With conflicting data, should docetaxel be used up front in newly diagnosed metastatic disease?
In 2004, docetaxel (Taxotere) received FDA approval for metastatic androgen independent prostate cancer as the first chemotherapy to extend survival. Since then, numerous studies have investigated docetaxel in earlier prostate cancer disease states.
Recently, three studies evaluated docetaxel, typically six cycles, in the early treatment of metastatic disease along with androgen deprivation. Two trials, the U.S.-based ECOG 3805 (CHAARTED) and United Kingdom-based STAMPEDE, demonstrated a significant survival advantage using initial docetaxel in hormonally naïve men with metastasis, while the French GETUG-AFU 15 trial did not. With conflicting data, should docetaxel be used up front in newly diagnosed metastatic disease?
Trial comparisons are limited by differing designs, but all used initial docetaxel with androgen deprivation. CHAARTED demonstrated a 17-month survival advantage with “high-volume disease” (>4 bony metastasis), using docetaxel with initial androgen deprivation. STAMPEDE had a complicated randomization encompassing nine different treatment arms. In STAMPEDE, the group of men who were similar to the CHARRTED participants experienced a 22-month survival advantage with early docetaxel. GETUG-AFU 15, designed similarly to CHAARTED, concluded that docetaxel should not be used as part of first-line treatment with non-castrate metastatic prostate cancer.
The CHAARTED and GETUG-AFU 15 studies have been debated as to why such similarly designed studies should have conflicting results. The sample size and statistical power was greater in CHAARTED, and it also had more men with higher volume disease and higher PSA levels than the French trial.

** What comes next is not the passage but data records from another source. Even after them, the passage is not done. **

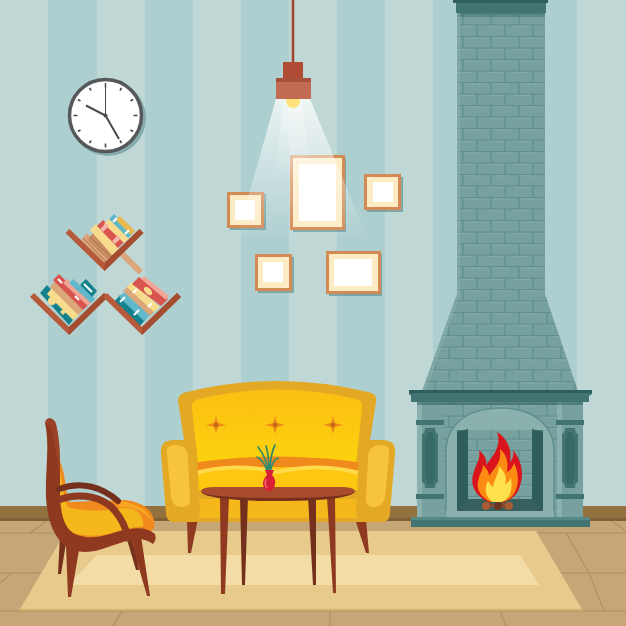
<!DOCTYPE html>
<html lang="en">
<head>
<meta charset="utf-8">
<title>Living room with fireplace</title>
<style>
:root{
--wall:#bfd8d6;--stripe:#aecfd0;--skirt:#92713f;--skirt-dark:#7f6035;
--floor:#c6a677;--floor-line:#b08f62;--rug:#e9ca8d;--rug-in:#f4dca6;
--stone:#76a19f;--stone-light:#8ab1ae;--stone-line:#5f8f8e;--stone-dark:#427572;--stone-deep:#2f5f5d;
--yellow:#fdc80f;--yellow-mid:#f5b81c;--gold:#e3a924;--arm:#f8c43c;--orange:#f08a1d;
--wood:#8f3a20;--wood-dark:#74301c;--wood-light:#a94c2d;--shelf:#b65a3b;
--frame:#d48a54;--mat:#fdebc4;--white:#fff;--shade:#5f8f93;
--red:#d9544f;--cream:#f6dc8c;--teal:#14818f;--sky:#62b8cb;--sand:#dba679;--ink:#4a4a4c;
}
html,body{margin:0;padding:0}
body{width:626px;height:626px;overflow:hidden;background:var(--wall)}
svg{display:block}
</style>
</head>
<body>
<svg width="626" height="626" viewBox="0 0 626 626" role="img" aria-label="Living room with a yellow sofa, armchair, coffee table, wall shelves and a burning fireplace">
<defs>
<pattern id="bricks" x="457" y="13" width="28" height="23" patternUnits="userSpaceOnUse">
<rect width="28" height="23" fill="var(--stone)"/>
<path d="M0 .5H28M0 12H28M6 0V12M20 12V23" stroke="var(--stone-line)" stroke-width="1.2"/>
<path d="M8 2H26M0 13.5H18" stroke="var(--stone-light)" stroke-width=".8" opacity=".7"/>
</pattern>
<linearGradient id="beam" x1="0" y1="0" x2="0" y2="1">
<stop offset="0" stop-color="#fff" stop-opacity=".75"/>
<stop offset="1" stop-color="#fff" stop-opacity="0"/>
</linearGradient>
<linearGradient id="cushion" x1="0" y1="0" x2="0" y2="1">
<stop offset="0" stop-color="#fbbf13"/><stop offset="1" stop-color="#fdd20d"/>
</linearGradient>
<g id="tuft">
<path d="M0-9 2-2 10 0 2 2 0 9-2 2-10 0-2-2Z" fill="var(--orange)"/>
<circle r="2.4" fill="#c96a14"/>
</g>
<g id="shelf">
<path d="M-39-37-35-41 0-7 35-41 39-37 0 1Z" fill="var(--shelf)"/>
<path d="M0 1V-7L35-41 39-37Z" fill="#a44d31"/>
</g>
<g id="pilaster">
<rect width="26" height="115" fill="var(--stone)"/>
<path d="M0 0H5V115H0Z" fill="var(--stone-light)"/>
<path d="M-1 18H27V23H-1ZM-1 92H27V97H-1Z" fill="var(--stone-dark)"/>
<path d="M8 26H18Q18 31 21 32V80Q18 81 18 86H8Q8 81 5 80V32Q8 31 8 26Z" fill="var(--stone-dark)"/>
<path d="M10 30H16V35L18 36V76L16 77V82H10V77L8 76V36L10 35Z" fill="var(--stone-deep)" opacity=".55"/>
</g>
<g id="hour-marks" stroke="var(--ink)" stroke-width="1.6">
<path d="M0-32V-28M0 28V32M-32 0H-28M28 0H32"/>
<path d="M16-27.7 14.5-25M27.7-16 25-14.5M27.7 16 25 14.5M16 27.7 14.5 25M-16 27.7-14.5 25M-27.7 16-25 14.5M-27.7-16-25-14.5M-16-27.7-14.5-25"/>
</g>
</defs>

<g id="wall">
<rect width="626" height="508" fill="var(--wall)"/>
<path d="M48 0H97V508H48ZM145 0H193V508H145ZM241 0H289V508H241ZM337 0H385V508H337ZM433 0H481V508H433ZM529 0H577V508H529Z" fill="var(--stripe)"/>
</g>

<g id="floor">
<rect y="520" width="626" height="106" fill="var(--floor)"/>
<path d="M0 533H626M0 573H626M0 611H626M48 520 30 533M122 611 113 626M12 573 0 583M566 533 589 573M610 520 626 531M589 573 604 611M330 611V626M500 611 506 626" fill="none" stroke="var(--floor-line)" stroke-width="1.2"/>
<rect y="506" width="626" height="14" fill="var(--skirt)"/>
<path d="M0 518H626V521H0Z" fill="var(--skirt-dark)"/>
<path d="M66 531H536L583 611H19Z" fill="var(--rug)"/>
<path d="M19 609H582L583 611H19Z" fill="#d2ad6c"/>
<path d="M97 555H520L539 585H68Z" fill="var(--rug-in)"/>
</g>

<g id="clock">
<circle cx="108" cy="118" r="38" fill="var(--shade)" opacity=".6"/>
<circle cx="105.500" cy="115.500" r="36" fill="var(--white)" stroke="#57585b" stroke-width="3.500"/>
<use href="#hour-marks" x="105.500" y="115.500"/>
<path d="M105.500 83V115.500" stroke="var(--ink)" stroke-width="1"/>
<path d="M86 105.500 105.500 115.500 119 139" fill="none" stroke="var(--ink)" stroke-width="2"/>
<circle cx="105.500" cy="115.500" r="2" fill="var(--ink)"/>
</g>

<g id="bookshelves">
<g id="books-top">
<g transform="translate(104 264) rotate(-45)">
<rect x="0" y="-29" width="30" height="6" fill="var(--sand)" transform="rotate(90) translate(2 6)"/>
</g>
<path d="M81 240 87 233 110 257 104 264Z" fill="var(--sand)"/>
<path d="M87 240 93 233 114 253 108 260Z" fill="#c98d63"/>
<path d="M83 238 106 262M90 237 111 257" stroke="#a96d49"/>
<path d="M90 230 96 224 119 248 112 255Z" fill="var(--cream)"/>
<path d="M97 226 103 220 124 242 118 248Z" fill="var(--red)"/>
<path d="M104 224 109 219 129 238 124 243Z" fill="var(--cream)"/>
<path d="M109 219 114 214 133 233 128 238Z" fill="var(--sky)"/>
<path d="M116 220 120 216 135 231 131 235Z" fill="#e9b84e"/>
<path d="M100 229 106 223 109 226 103 232ZM112 241 118 235 121 238 115 244Z" fill="#f3b5a5"/>
<path d="M113 222 117 218M125 234 129 230" stroke="var(--white)" stroke-width="2"/>
</g>
<g id="books-left">
<path d="M40 293 47 285 76 316 69 325Z" fill="var(--teal)"/>
<path d="M47 294 52 288 79 315 73 320Z" fill="var(--cream)"/>
<path d="M50 287 55 281 84 309 78 315Z" fill="var(--sand)"/>
<path d="M53 280 59 274 89 304 83 310Z" fill="var(--red)"/>
<path d="M63 283 67 279 92 302 88 306Z" fill="#f0a595"/>
<path d="M69 283 73 279 95 299 91 303Z" fill="var(--sky)"/>
<path d="M80 285 86 279 97 291 92 297Z" fill="var(--teal)"/>
<circle cx="52" cy="301" r="4" fill="var(--cream)"/>
<path d="M60 312 67 305 70 308 63 315Z" fill="var(--cream)"/>
<path d="M58 279 62 283M75 296 79 300M84 284 92 292" stroke="var(--white)" stroke-width="2"/>
</g>
<g id="books-right">
<path d="M114 302 120 295 146 319 140 326Z" fill="var(--teal)"/>
<path d="M119 297 124 292 150 315 144 321Z" fill="var(--sky)"/>
<path d="M123 291 128 286 155 311 150 316Z" fill="var(--sand)"/>
<path d="M127 287 132 282 160 307 154 312Z" fill="var(--cream)"/>
<path d="M132 284 139 277 168 299 161 306Z" fill="var(--red)"/>
<path d="M141 279 144 276 169 296 166 300Z" fill="#f0a595"/>
<ellipse cx="148" cy="291" rx="5" ry="3" transform="rotate(45 148 291)" fill="var(--cream)"/>
<path d="M120 302 125 297M134 315 139 310M133 293 137 289M148 307 152 303" stroke="var(--white)" stroke-width="2"/>
</g>
<use href="#shelf" x="104.500" y="270"/>
<use href="#shelf" x="69" y="334"/>
<use href="#shelf" x="142" y="334"/>
</g>

<g id="picture-frames">
<g fill="var(--shade)" opacity=".65">
<path d="M230 194H266V230H230ZM293 158H346V232H293ZM367 177H403V212H367ZM258 257H294V293H258ZM329 254H382V296H329Z"/>
</g>
<g fill="var(--mat)" stroke="var(--frame)" stroke-width="3">
<rect x="228.500" y="193.500" width="34" height="33"/>
<rect x="291.500" y="156.500" width="52" height="72"/>
<rect x="365.500" y="175.500" width="34" height="33"/>
<rect x="256.500" y="255.500" width="34" height="34"/>
<rect x="327.500" y="252.500" width="52" height="40"/>
</g>
<path d="M235 200H255V220H235ZM299 164H336V221H299ZM373 182H393V202H373ZM263 262H283V282H263ZM334 259H372V286H334Z" fill="var(--white)"/>
</g>

<g id="pendant-lamp">
<path d="M276 99H310L368 240H236Z" fill="url(#beam)"/>
<path d="M284 99H301L312 180H274Z" fill="url(#beam)" opacity=".5"/>
<ellipse cx="293" cy="101" rx="7" ry="7" fill="#ffe27a"/>
<path d="M293 0V64" stroke="#a0452f" stroke-width="2.500"/>
<rect x="283" y="62" width="20" height="17" fill="#b04c35"/>
<rect x="276" y="78" width="35" height="21" fill="#c26a52"/>
<path d="M276 78H311V82H276Z" fill="#a9503a"/>
</g>

<g id="fireplace">
<path d="M457 10H545V294L578 391H422L457 294Z" fill="url(#bricks)"/>
<path d="M457 12H545V17H457Z" fill="var(--stone-deep)" opacity=".4"/>
<path d="M457 294V12H460V295L426 391H422Z" fill="var(--stone-light)" opacity=".5"/>
<path d="M453 0H548V3H546V13H456V3H453Z" fill="var(--stone-dark)"/>
<path d="M453 0H548V3H453Z" fill="var(--stone-deep)"/>
<rect x="417" y="402" width="166" height="115" fill="url(#bricks)"/>
<path d="M446 517V449C448 422 470 408 500 408S552 422 554 449V517Z" fill="var(--stone-light)"/>
<path d="M446 517V449C448 422 470 408 500 408S552 422 554 449V517" fill="none" stroke="var(--stone-line)" stroke-width="1.500"/>
<path d="M457 517V449C459 427 478 416 500 416S541 427 543 449V517Z" fill="var(--stone)"/>
<path d="M457 511V430H543V511Z" fill="var(--stone-dark)"/>
<path d="M457 449C459 427 478 416 500 416S541 427 543 449L534 430H466Z" fill="var(--stone-light)"/>
<path d="M468 430H532V499H468Z" fill="url(#bricks)"/>
<path d="M457 432 468 429V500L457 511ZM543 432 532 429V500L543 511Z" fill="var(--stone-deep)"/>
<path d="M468 499H532L543 511H457Z" fill="#365f5e"/>
<path d="M446 511H554V517H446Z" fill="var(--stone-light)"/>
<use href="#pilaster" x="417" y="402"/>
<use href="#pilaster" x="557" y="402"/>
<path d="M409 390H592V394L589 396V402H411V396L409 394Z" fill="var(--stone-dark)"/>
<path d="M409 390H592V393H409Z" fill="var(--stone-deep)"/>
<path d="M417 402H583V405H417Z" fill="var(--stone-deep)" opacity=".5"/>
<rect x="411" y="517" width="179" height="10" fill="var(--stone-dark)"/>
<path d="M411 517H590V520H411Z" fill="#568986"/>
<g id="fire">
<path d="M483 500 491 498 512 505 509 510ZM512 499 504 497 484 504 487 509Z" fill="#8a4a2b"/>
<circle cx="486" cy="506" r="4" fill="#a85c36"/><circle cx="509" cy="506" r="4" fill="#a85c36"/><circle cx="498" cy="506" r="4" fill="#6d351f"/>
<path d="M490 502C475 497 469 484 474 472C475 465 481 460 479 450C485 455 487 460 486 465C493 456 502 446 497 432C508 439 512 450 510 462C513 459 514 454 513 450C522 461 524 474 520 486C517 496 510 501 501 502Z" fill="#d9141c"/>
<path d="M491 502C480 497 475 488 479 478C480 473 483 470 483 465C488 470 489 473 489 476C494 468 502 463 500 449C508 456 508 464 507 472C511 470 513 467 514 463C519 473 519 484 515 492C511 499 506 502 499 502Z" fill="#fb8b13"/>
<path d="M493 502C485 497 484 488 488 481C490 484 491 485 493 487C494 479 499 474 499 466C506 473 507 479 505 484C508 483 509 481 511 478C513 490 510 499 501 502Z" fill="#ffe04d"/>
</g>
</g>

<g id="sofa">
<path d="M187 519H198L191 553H188ZM355 519H366L369 553H366Z" fill="var(--wood)"/>
<path d="M178 401C178 396 181 393 187 392Q277 370 368 392C374 393 377 396 376 402L365 472H189Z" fill="var(--gold)"/>
<path d="M192 409C191 403 194 400 199 399Q277 380 356 399C361 400 363 403 362 409L356 463H198Z" fill="url(#cushion)"/>
<path d="M190 463Q277 450 365 463V474H190Z" fill="var(--orange)"/>
<use href="#tuft" x="216" y="425"/><use href="#tuft" x="275" y="425"/><use href="#tuft" x="333" y="425"/>
<path d="M190 474Q277 460 365 474V500H190Z" fill="var(--yellow)"/>
<path d="M192 474Q232 462 277 472Q322 462 363 474" fill="none" stroke="#ffdb4a" stroke-width="4"/>
<path d="M190 490H366V522H190Z" fill="var(--gold)"/>
<path d="M194 499H362V518H194Z" fill="var(--yellow-mid)"/>
<path d="M161 453C160 444 165 440 174 440H184C193 440 197 446 197 455L200 512Q200 522 190 522H174Q167 522 166 514ZM395 453C396 444 391 440 382 440H372C363 440 359 446 359 455L356 512Q356 522 366 522H382Q389 522 390 514Z" fill="var(--gold)"/>
<path d="M167 455C166 448 169 445 175 445C184 445 188 450 188 458L190 499Q190 507 182 507Q173 507 171 497ZM389 455C390 448 387 445 381 445C372 445 368 450 368 458L366 499Q366 507 374 507Q383 507 385 497Z" fill="var(--arm)"/>
</g>

<g id="coffee-table">
<path d="M240 497H248L245 585H242ZM308 497H316V585H313Z" fill="var(--wood-dark)"/>
<path d="M220 497H229L225 594H221ZM327 497H335L336 593H333Z" fill="var(--wood)"/>
<path d="M201 491C201 496 222 501 278 501S355 496 355 491Z" fill="var(--wood-dark)"/>
<path d="M201 491Q202 487 215 487H341Q354 487 355 491C355 495 330 498 278 498S201 495 201 491Z" fill="var(--wood-light)"/>
</g>

<g id="vase">
<g fill="none" stroke="#2f8b6b" stroke-width="1.700" stroke-linecap="round">
<path d="M268 473Q267 458 258 447M268 473Q263 459 257 457M269 473Q269 456 266 446M270 473Q270 455 275 445M270 473Q272 460 278 458"/>
</g>
<path d="M265 470H274L272 475Q276 479 275 484Q274 491 269 491Q264 491 263 484Q263 479 267 475Z" fill="#d91f35"/>
<path d="M266 479Q264 484 267 488" fill="none" stroke="#f06a70" stroke-width="1.500"/>
</g>

<g id="armchair">
<path d="M60 535 67 537 61 574H58ZM126 536 133 535 139 570H136Z" fill="var(--wood-dark)"/>
<path d="M57 455C66 470 65 490 69 502L125 500C141 502 151 508 154 520C156 530 151 534 143 531L120 538H72Q58 534 57 515Z" fill="var(--orange)"/>
<path d="M57 462C64 476 61 494 68 507Q92 514 122 508C136 507 144 514 143 526Q120 529 110 534Q88 538 72 533Q59 526 57 505Z" fill="var(--yellow-mid)"/>
<path d="M120 501Q144 504 153 521L146 515Q136 506 118 507Z" fill="#f9a623"/>
<path d="M45 423C46 416 54 417 56 424C61 444 60 466 60 490C60 514 64 528 75 534C96 543 112 531 130 529Q146 526 155 534Q157 540 153 544Q143 537 130 540C110 545 95 555 77 551C57 546 48 526 46 498C45 470 50 446 45 423Z" fill="var(--wood)"/>
<path d="M45 423C46 416 54 417 56 424C60 441 60 458 60 475Q56 450 51 426Z" fill="var(--wood-light)" opacity=".5"/>
<path d="M66 546 79 550 71 597H68ZM130 537 141 536 150 596H147Z" fill="var(--wood)"/>
<path d="M59 489C82 480 103 488 118 501" fill="none" stroke="var(--wood-dark)" stroke-width="6" stroke-linecap="round"/>
<path d="M58 500C82 491 105 498 115 511Q125 523 128 538" fill="none" stroke="var(--wood)" stroke-width="7" stroke-linecap="round"/>
</g>
</svg>
</body>
</html>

The 2015 update to the National Comprehensive Cancer Network prostate cancer guidelines encourages the use of upfront docetaxel with androgen deprivation for high-volume disease and discourages docetaxel use with low-volume disease, citing CHAARTED and GETUG-AFU 15. With multidisciplinary management of advanced prostate cancer, urologists and medical oncologists should use these data to jointly evaluate men presenting with metastatic, hormone-naïve prostate cancer. The bottom line: Until longer follow-up is available on low-volume disease outcomes, men with high-volume disease appear to benefit the most from this approach.